felony, punishable by up to $1,000 or 10 years in prison.
Puerto Rico's sodomy law violates the commonwealth and
federal constitutions by criminalizing private, consensual, non-commercial intimacy
between adults, the ACLU lawsuit contends. This ACLU argument has proven successful in
court challenges to sodomy laws in several states in recent years, including those in
Maryland, Georgia, Montana, Tennessee and Kentucky.
Last month, the ACLU urged the Louisiana Supreme Court to
overturn that state's sodomy law. A decision in that case (Smith v. Louisiana) is expected
soon. This summer, the ACLU will file a lawsuit seeking to overturn Minnesota's sodomy
law, which criminalizes private, consensual, non-commercial intimacy for heterosexual and
The Puerto Rico case is Sanchez, et al. v. Commonwealth of
Puerto Rico. In addition to Adams, Charles Hey Maestre and Nora Vargas Acosta, both of San
Juan, are attorneys in the case.
Schwab offers brochures to help people who lose a spouse
A story released today by PR Newswire
reports that Charles Schwab & Co., Inc., one
of the nation's leading financial services firms, has introduced the first two brochure
guides in a new series designed to provide a compass for navigating through transitional

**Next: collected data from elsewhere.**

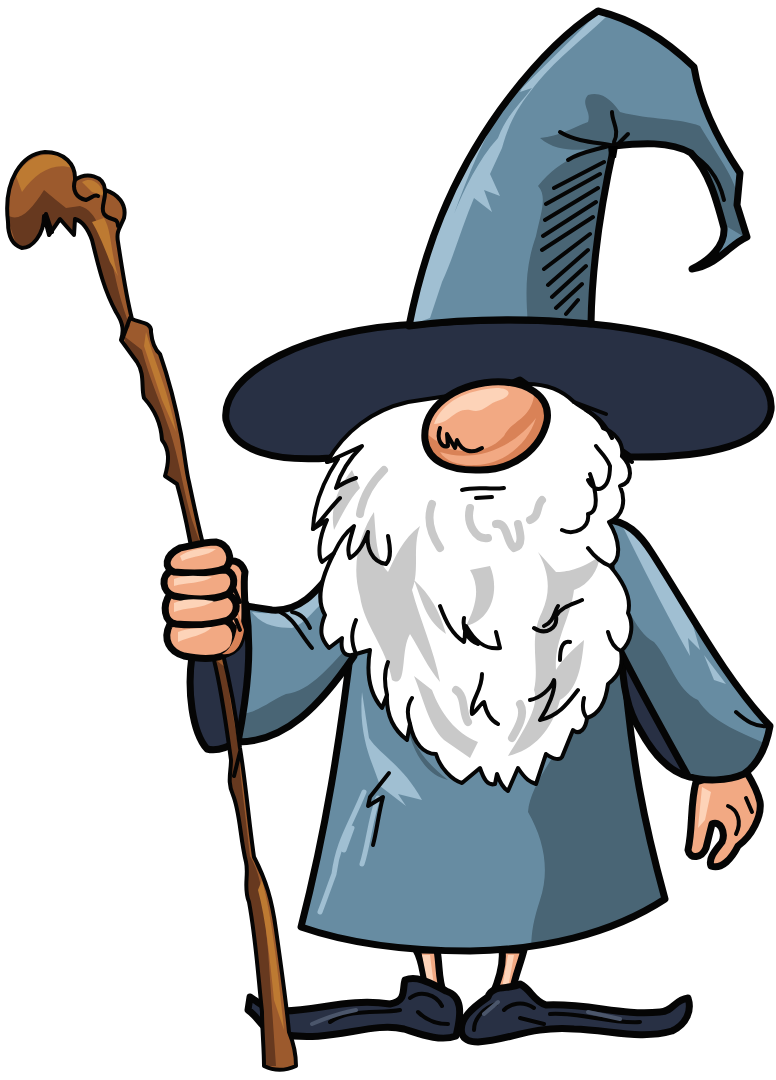
<!DOCTYPE html>
<html lang="en">
<head>
<meta charset="utf-8">
<title>Wizard with a staff</title>
<style>
:root{--ink:#050505;--blue:#678ca2;--shade:#496575;--light:#a0bfd2;--navy:#283044;--skin:#f2a983;--skin-light:#fdd3b8;--skin-dark:#d98257;--wood:#9c5a2d;--wood-dark:#67391f;--wood-light:#bd7a32;--beard:#fff;--grey:#c9c9c9}
html,body{margin:0;background:#fff;overflow:hidden}
svg{display:block;width:776px;height:1080px}
.line{stroke:var(--ink);stroke-width:7;stroke-linejoin:round;stroke-linecap:round}
.thin{stroke-width:4}
.mark{fill:none;stroke:var(--ink);stroke-width:4;stroke-linecap:round;stroke-linejoin:round}
.blue{fill:var(--blue)}.shade{fill:var(--shade)}.light{fill:var(--light)}.navy{fill:var(--navy)}
.skin{fill:var(--skin)}.skin-light{fill:var(--skin-light)}.skin-dark{fill:var(--skin-dark)}
.wood{fill:var(--wood)}.wood-dark{fill:var(--wood-dark)}.wood-light{fill:var(--wood-light)}
.beard{fill:var(--beard)}.grey{fill:var(--grey)}
.none{fill:none}
.strand{fill:none;stroke:var(--grey);stroke-width:8;stroke-linecap:round}
.shine{fill:none;stroke:var(--light);stroke-width:5;stroke-linecap:round}
</style>
</head>
<body>
<svg viewBox="0 0 776 1080" role="img" aria-label="Cartoon wizard with a long white beard, pointed blue hat and wooden staff">
<defs>
<path id="hat-cone" d="M409 326C424 250 450 180 500 110C530 69 562 34 598 11C635 20 668 42 694 67C700 104 718 140 740 173L737 205L747 237C730 244 718 265 692 269C710 260 725 246 724 228C716 198 709 172 691 153C670 141 640 143 614 146C602 200 592 260 591 324C530 318 470 318 409 326Z"/>
<path id="robe" d="M352 640C340 740 326 830 301 927C350 944 410 951 470 951C540 950 610 935 665 899C646 830 630 760 622 640Z"/>
<path id="right-sleeve" d="M606 520C626 520 640 534 652 553C690 612 726 680 770 726C766 748 757 765 744 774C728 781 704 782 688 776C668 740 640 690 620 650Z"/>
<path id="left-sleeve" d="M334 570C316 592 300 612 272 610L246 606C252 650 248 690 238 742C285 742 320 706 354 656Z"/>
<path id="staff" d="M8 222C3 180 22 154 45 152C64 152 76 164 75 180C86 172 104 175 105 190C118 194 127 204 124 218C120 228 116 231 118 242C122 268 126 296 132 319C140 323 152 322 151 332C152 342 154 349 160 354C169 380 176 408 181 434C185 456 186 470 189 482C194 506 198 525 204 548L222 650C230 682 236 714 240 748C246 785 249 823 254 857C266 880 272 900 276 930C281 965 286 1000 289 1032C294 1044 296 1056 296 1066C285 1071 274 1071 264 1066C264 1050 262 1028 262 1012C258 975 256 940 249 902C243 888 249 875 246 862C240 838 240 812 233 795C227 782 231 772 231 760C226 724 222 692 214 660L190 541C186 520 182 502 177 484L165 476C169 462 170 450 162 440C161 424 155 410 144 398C141 388 145 374 137 362L121 340C125 328 121 320 116 312C103 288 98 264 92 240C88 229 82 221 75 219L74 235L60 219L49 235L44 216C44 235 32 248 22 248C12 245 8 236 8 222Z"/>
<path id="beard" d="M408 402C372 410 344 432 327 462L338 459C324 480 314 504 313 529L327 520C318 540 318 556 322 562L334 553C320 580 316 600 325 615C318 632 322 640 329 648L342 638C340 652 345 658 356 654L370 650C366 674 370 694 382 708L387 695C386 716 394 730 407 740L410 724C414 744 424 754 436 754C440 768 452 780 462 783L480 768C484 780 488 786 495 784L497 774C500 783 503 788 508 791L518 768C526 780 530 782 536 784L546 754C554 760 560 760 562 757L573 730C580 736 586 728 587 718C600 714 606 700 608 684C621 674 623 664 621 651C632 642 634 624 628 613C632 598 622 580 610 566C622 560 620 540 609 522C624 516 626 500 620 486C634 482 632 466 622 456C624 442 614 432 603 428C598 415 582 408 574 402C562 390 546 384 527 384Z"/>
<path id="nose" d="M425 440C422 407 455 385 492 382C528 380 551 397 547 421C541 448 515 470 480 470C448 471 428 461 425 440Z"/>
<path id="right-shoe" d="M462 1034C458 1020 472 1008 488 997C492 984 510 990 520 984C532 990 532 1000 546 1005C590 1003 620 1016 660 1012C674 1011 674 1000 688 998C692 1010 687 1024 672 1031C640 1040 610 1030 574 1029C530 1026 510 1040 478 1042C470 1042 464 1040 462 1034Z"/>
<path id="left-shoe" d="M405 980C418 975 432 984 446 991C462 996 462 1012 456 1036C440 1042 420 1034 404 1029C370 1021 330 1044 280 1034C262 1032 260 1018 248 1010L250 997C262 1005 270 1012 284 1011C320 1010 350 998 390 1004C407 1001 402 990 405 980Z"/>
<clipPath id="in-cone"><use href="#hat-cone"/></clipPath>
<clipPath id="in-robe"><use href="#robe"/></clipPath>
<clipPath id="in-right-sleeve"><use href="#right-sleeve"/></clipPath>
<clipPath id="in-left-sleeve"><use href="#left-sleeve"/></clipPath>
<clipPath id="in-staff"><use href="#staff"/></clipPath>
<clipPath id="in-beard"><use href="#beard"/></clipPath>
<clipPath id="in-nose"><use href="#nose"/></clipPath>
</defs>
<rect width="776" height="1080" fill="#fff"/>

<g id="legs-and-shoes">
<path class="skin line" d="M416 950C424 964 422 978 428 990L444 994C438 980 440 966 437 950Z"/>
<path class="skin line" d="M502 950C504 966 498 982 492 996L512 994C514 978 520 966 524 950Z"/>
<path class="skin-light" d="M422 955L428 985L434 986L430 955ZM508 955L502 988L508 988L514 955Z"/>
<use href="#left-shoe" class="navy line"/>
<use href="#right-shoe" class="navy line"/>
<path class="mark" d="M410 998C420 990 436 994 442 1006M330 1022C350 1008 380 1014 400 1010M418 1012C426 1020 436 1024 448 1024M496 1004C484 1008 474 1018 474 1030M504 1010C510 1004 522 1000 534 1008M550 1014C580 1012 610 1024 640 1022M520 1018L544 1024"/>
<path fill="none" stroke="#4b566b" stroke-width="4" stroke-linecap="round" d="M312 1024C330 1016 340 1013 356 1010M484 1014L498 1002M588 1012L620 1019"/>
</g>

<g id="right-hand">
<path class="skin line" d="M696 782C690 804 693 828 688 850C690 860 702 858 706 848L712 824C720 820 726 832 722 842C716 850 708 858 711 866C722 870 732 858 738 846C752 836 762 816 760 802C757 788 750 778 744 768Z"/>
<path class="skin-light" d="M702 787L698 828L705 820L711 792Z"/>
<path class="mark" d="M728 806C738 810 742 822 736 834M746 798L752 812"/>
</g>

<g id="robe-body">
<use href="#robe" class="blue"/>
<g clip-path="url(#in-robe)">
<path class="shade" d="M590 690C570 740 530 780 528 812C544 840 550 870 540 900C532 924 530 940 532 960H690V640H610Z"/>
<path class="shade" d="M405 715C412 745 425 762 448 780C430 776 412 758 405 715Z"/>
<path class="light" d="M362 692L369 738C380 755 402 764 422 800L398 794L406 806L380 786C374 765 358 740 362 692Z"/>
<path class="shine" d="M364 792C350 826 338 842 334 874C328 890 324 902 320 912M352 828L344 850M378 798C370 820 368 846 362 864"/>
</g>
<path class="mark" d="M389 773L370 797L368 806L383 797C378 816 377 830 373 845"/>
<use href="#robe" class="line none"/>
</g>

<g id="sleeve-right">
<path class="navy line" d="M622 652C622 680 626 708 640 730C652 752 668 772 690 777L700 750Z"/>
<use href="#right-sleeve" class="blue"/>
<g clip-path="url(#in-right-sleeve)">
<path class="shade" d="M600 556C622 590 632 630 654 642C670 660 676 690 698 700C712 722 736 730 766 744L750 790H680L610 650Z"/>
<path class="light" d="M622 525C638 534 650 552 662 572L692 622L700 650L688 638L690 656C672 624 648 578 622 525ZM704 655L726 684L714 680Z"/>
</g>
<use href="#right-sleeve" class="line none"/>
<path class="mark" d="M770 726C755 728 745 720 736 712"/>
</g>

<g id="sleeve-left">
<path class="navy line" d="M192 656C187 690 192 732 207 749C218 752 232 746 240 738C250 700 254 640 246 604L226 650Z"/>
<use href="#left-sleeve" class="blue"/>
<g clip-path="url(#in-left-sleeve)">
<path class="shade" d="M354 640C332 664 310 692 286 694C272 700 258 712 242 714L230 750H300L360 680Z"/>
<path class="light" d="M252 612C278 616 302 610 324 584L334 598C318 600 310 622 292 628C278 628 262 626 252 612Z"/>
</g>
<use href="#left-sleeve" class="line none"/>
<path class="mark" d="M280 612C294 618 300 634 312 648M292 612C302 614 306 620 310 628"/>
</g>

<g id="wooden-staff">
<use href="#staff" class="wood"/>
<g clip-path="url(#in-staff)">
<path class="wood-dark" d="M6 214C18 224 30 212 44 190L56 200L66 208L80 206C100 212 102 240 112 262C118 290 122 306 130 326L118 345L90 250L74 240L20 256ZM124 336L142 350C150 380 158 396 166 420C178 450 182 486 192 520L206 560L188 550L160 470L136 390ZM216 660L226 668C230 710 240 740 240 770L250 856C264 880 264 910 268 950L276 1066H260L240 880L224 750Z"/>
<path class="wood-light" d="M16 176C30 150 62 148 72 168C54 162 36 172 22 192ZM82 182C92 176 102 184 104 196L92 192ZM104 218C112 232 110 250 118 276L110 262C104 246 98 232 92 222ZM146 332C156 366 168 390 176 432L162 400L144 346ZM262 880C270 910 276 950 284 1030L274 1000C270 960 266 920 258 890Z"/>
</g>
<use href="#staff" class="line thin none"/>
<path class="mark" d="M75 180C72 190 76 198 86 200C92 198 94 194 98 196M105 190C106 200 100 208 104 214C110 222 118 216 118 226M130 318L122 340M46 214L52 232M240 752L234 776"/>
</g>

<g id="left-hand">
<path class="skin line" d="M206 652C220 660 238 652 241 640C249 618 242 590 245 572C240 558 230 560 226 564L216 600Z"/>
<path class="skin line" d="M170 624C162 640 170 652 184 656C204 660 224 660 233 648C240 632 232 618 216 620C200 622 184 622 170 624Z"/>
<path class="skin line" d="M170 594C162 606 164 622 176 624C196 626 214 624 228 620C240 612 238 600 228 594C210 594 190 588 170 594Z"/>
<path class="skin line" d="M172 570C160 576 162 592 174 596C194 600 214 600 228 594C236 586 236 574 226 570C206 572 188 566 172 570Z"/>
<path class="skin line" d="M180 548C164 556 164 568 174 572C194 574 212 574 226 568C234 558 228 544 216 542C204 542 190 546 180 548Z"/>
<path class="skin-light" d="M180 556C192 548 206 548 216 549C208 556 192 556 182 561ZM174 579C186 574 200 576 212 577C202 584 186 582 174 586ZM174 603C188 597 202 600 214 601C202 609 186 607 174 612ZM178 632C190 627 200 629 212 627C204 636 190 636 178 642Z"/>
<path class="skin-dark" d="M222 654C234 648 238 630 238 612L244 630C242 644 236 656 222 654Z"/>
<path class="mark" d="M234 588L240 602M236 620L240 630"/>
</g>

<g id="hat">
<path class="navy line" d="M226 420C220 372 310 328 420 324C480 319 550 318 610 326C700 338 775 366 771 410C766 444 710 458 630 457L520 380L330 458C276 462 234 452 226 420Z"/>
<use href="#hat-cone" class="blue"/>
<g clip-path="url(#in-cone)">
<path class="shade" d="M610 146C588 152 562 156 538 186C548 196 540 216 536 236C524 270 526 296 528 326H600L620 146Z"/>
<path class="shade" d="M540 138C560 136 572 128 588 122C592 112 580 104 588 95C604 90 614 104 620 112C650 120 680 118 700 126C720 160 740 184 738 206L746 238L726 226L694 154L614 148C590 148 560 156 540 138Z"/>
<path class="light" d="M598 13L606 17C580 42 556 58 530 92C516 110 508 126 502 148L490 174L500 196L484 190L492 212L474 198C462 226 454 256 442 282L430 318L408 326C424 250 450 180 500 110Z"/>
<path class="blue" d="M560 44C546 64 530 72 520 92L532 88C520 104 506 116 498 138C478 160 464 190 454 214C470 170 490 120 520 84Z"/>
</g>
<use href="#hat-cone" class="line none"/>
<path class="mark" d="M614 146C604 142 580 144 560 132M614 142C620 130 612 122 612 112M618 144L628 134M608 146C596 150 580 152 568 160M692 154C704 162 718 174 724 200"/>
<path d="M608 146L618 146L616 158L609 156Z"/>
<path class="mark" d="M604 162L554 188M600 174L546 204M598 188L545 220M596 202L543 236M593 217L542 250M590 234L544 269M588 250L548 285M586 266L552 297M582 284L556 308M578 300L566 314"/>
<path class="mark" stroke-width="6" d="M747 237C730 241 718 265 692 269"/>
</g>

<g id="long-beard">
<use href="#beard" class="beard"/>
<g clip-path="url(#in-beard)">
<path class="grey" d="M352 470C336 490 330 510 334 530C344 510 352 496 360 488ZM374 512C362 530 350 562 360 596C364 626 386 646 392 680C408 690 400 650 410 634C420 650 428 668 440 682C434 650 420 620 412 590C420 570 412 548 420 526C402 540 396 556 388 572C376 560 376 536 374 512ZM414 580C424 606 426 620 446 634C440 612 430 594 414 580ZM470 570C482 590 474 610 466 626C492 620 500 590 490 566ZM538 552C548 570 552 590 542 612C528 640 540 664 534 690C540 706 524 730 508 756C534 750 552 730 560 700C578 690 582 664 584 640C572 650 562 660 556 670C554 640 570 620 574 590C590 584 598 570 600 556C580 570 566 572 556 572ZM414 676C424 700 428 724 444 740L470 758L478 742C456 734 440 712 432 690Z"/>
<path class="strand" d="M432 504C426 520 432 536 440 548M470 508C466 524 476 540 488 538M496 524C508 522 506 542 514 548C524 546 520 532 518 524M384 470C370 484 362 500 360 514M456 690C466 696 462 714 468 722M520 704C526 714 518 728 512 738M530 520C540 516 536 506 542 500"/>
</g>
<use href="#beard" class="line thin none"/>
<path class="mark" d="M327 462L362 446C348 460 340 474 336 488C344 482 350 480 356 478M313 529C322 520 330 508 340 498M334 553C340 540 346 532 354 526C350 540 346 550 350 558C360 552 364 542 368 532M368 532C366 548 372 562 386 564C392 558 390 546 388 536M356 654C350 640 352 630 356 620M387 695C384 682 384 672 388 662M410 724C406 712 408 704 412 698M440 606C446 622 452 634 464 642C466 634 464 630 466 626C474 640 484 650 500 648L496 632M464 618C462 630 468 640 478 644M482 674C482 692 470 700 472 714C476 712 480 704 484 702C486 712 490 720 498 724M534 628C546 636 558 628 556 616C562 606 574 604 582 600M544 626C554 622 554 612 558 606M570 642C562 640 560 650 560 660M530 700C540 698 550 690 554 680C556 690 548 708 540 720C560 716 570 700 578 690M562 530C574 536 590 528 588 514C600 512 596 490 590 474M588 480C596 496 610 490 610 466C606 456 600 452 596 446M574 402L606 414M586 410C600 418 606 426 612 438M622 456L632 462M610 566C600 562 594 556 588 548M621 651C614 648 610 640 608 632M587 718C582 712 582 706 584 698"/>
<path class="mark" d="M462 490C476 486 490 490 504 488M476 498L492 497"/>
</g>

<g id="big-nose">
<use href="#nose" class="skin"/>
<g clip-path="url(#in-nose)">
<path class="skin-dark" d="M424 430C436 444 440 440 446 448C462 452 486 456 504 436C512 420 530 420 534 396L554 400V440L480 478H430Z"/>
<path class="skin" d="M440 452C470 462 510 452 536 418C528 444 504 464 476 465C460 466 446 462 440 452Z"/>
<path class="skin-light" d="M434 424C442 402 466 390 496 388C512 388 512 396 500 400C486 404 484 414 470 410C454 408 450 424 434 424Z"/>
</g>
<use href="#nose" class="line none"/>
<path class="mark" stroke-width="3" d="M440 428C436 440 442 448 448 446L447 434L455 448L457 440C462 452 472 454 482 448"/>
</g>
</svg>
</body>
</html>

"Before and After Divorce" and
"Loss of a Spouse" each call attention to the personal, financial, and legal
details a person may wish to consider, and offer guidance for taking the next steps.
"We know that life events like
divorce and death trigger the need for financial help for a lot of people," said
Carrie Schwab Pomerantz, vice president of consumer education and daughter of company
founder, Chairman, and Co-CEO Charles Schwab. "While death and divorce are difficult
for men and women alike, these events can have a particularly devastating impact on
women," she added. "Too often, women find themselves in a position where they
have to take control of the family finances -- and they're just not prepared. It's our
goal to help ease the burden of some of these events by providing information, support,
and objective advice."
Although the guides are available to
anyone, Pomerantz expects that the majority of requests will come from women. According to
studies by the National Center for Women and Retirement Research, approximately half of
all new marriages in the United States end in divorce, and, for those marriages that do
last, the average age of widowhood is only 56. Eleven out of 12 individuals who have lost
a spouse are women.
For further information, contact Sarah Bulgatz of Charles Schwab
& Co., Inc., 415-636-5940, or firstname.lastname@example.org
AASP leaders to speak at ACLU meeting
The most recent issue of "Open Forum" has announced
that leaders of the American Association for Single People will be the guest speakers at
the June meeting of the Singles chapter of the ACLU.
Open Forum is the official newsletter of the ACLU of Southern
Speakers will be Dr. Nora Baladerian, President of AASP, and
Thomas F. Coleman, the group's executive director. The topic will be "Civil
Liberties for Singles."
The meeting will be held at 7:30 p.m. on June 15 at the
Westside Pavilion community room C, 10800 W. Pico Blvd., West Los Angeles. Call Dean
for more details at (310) 392-7149.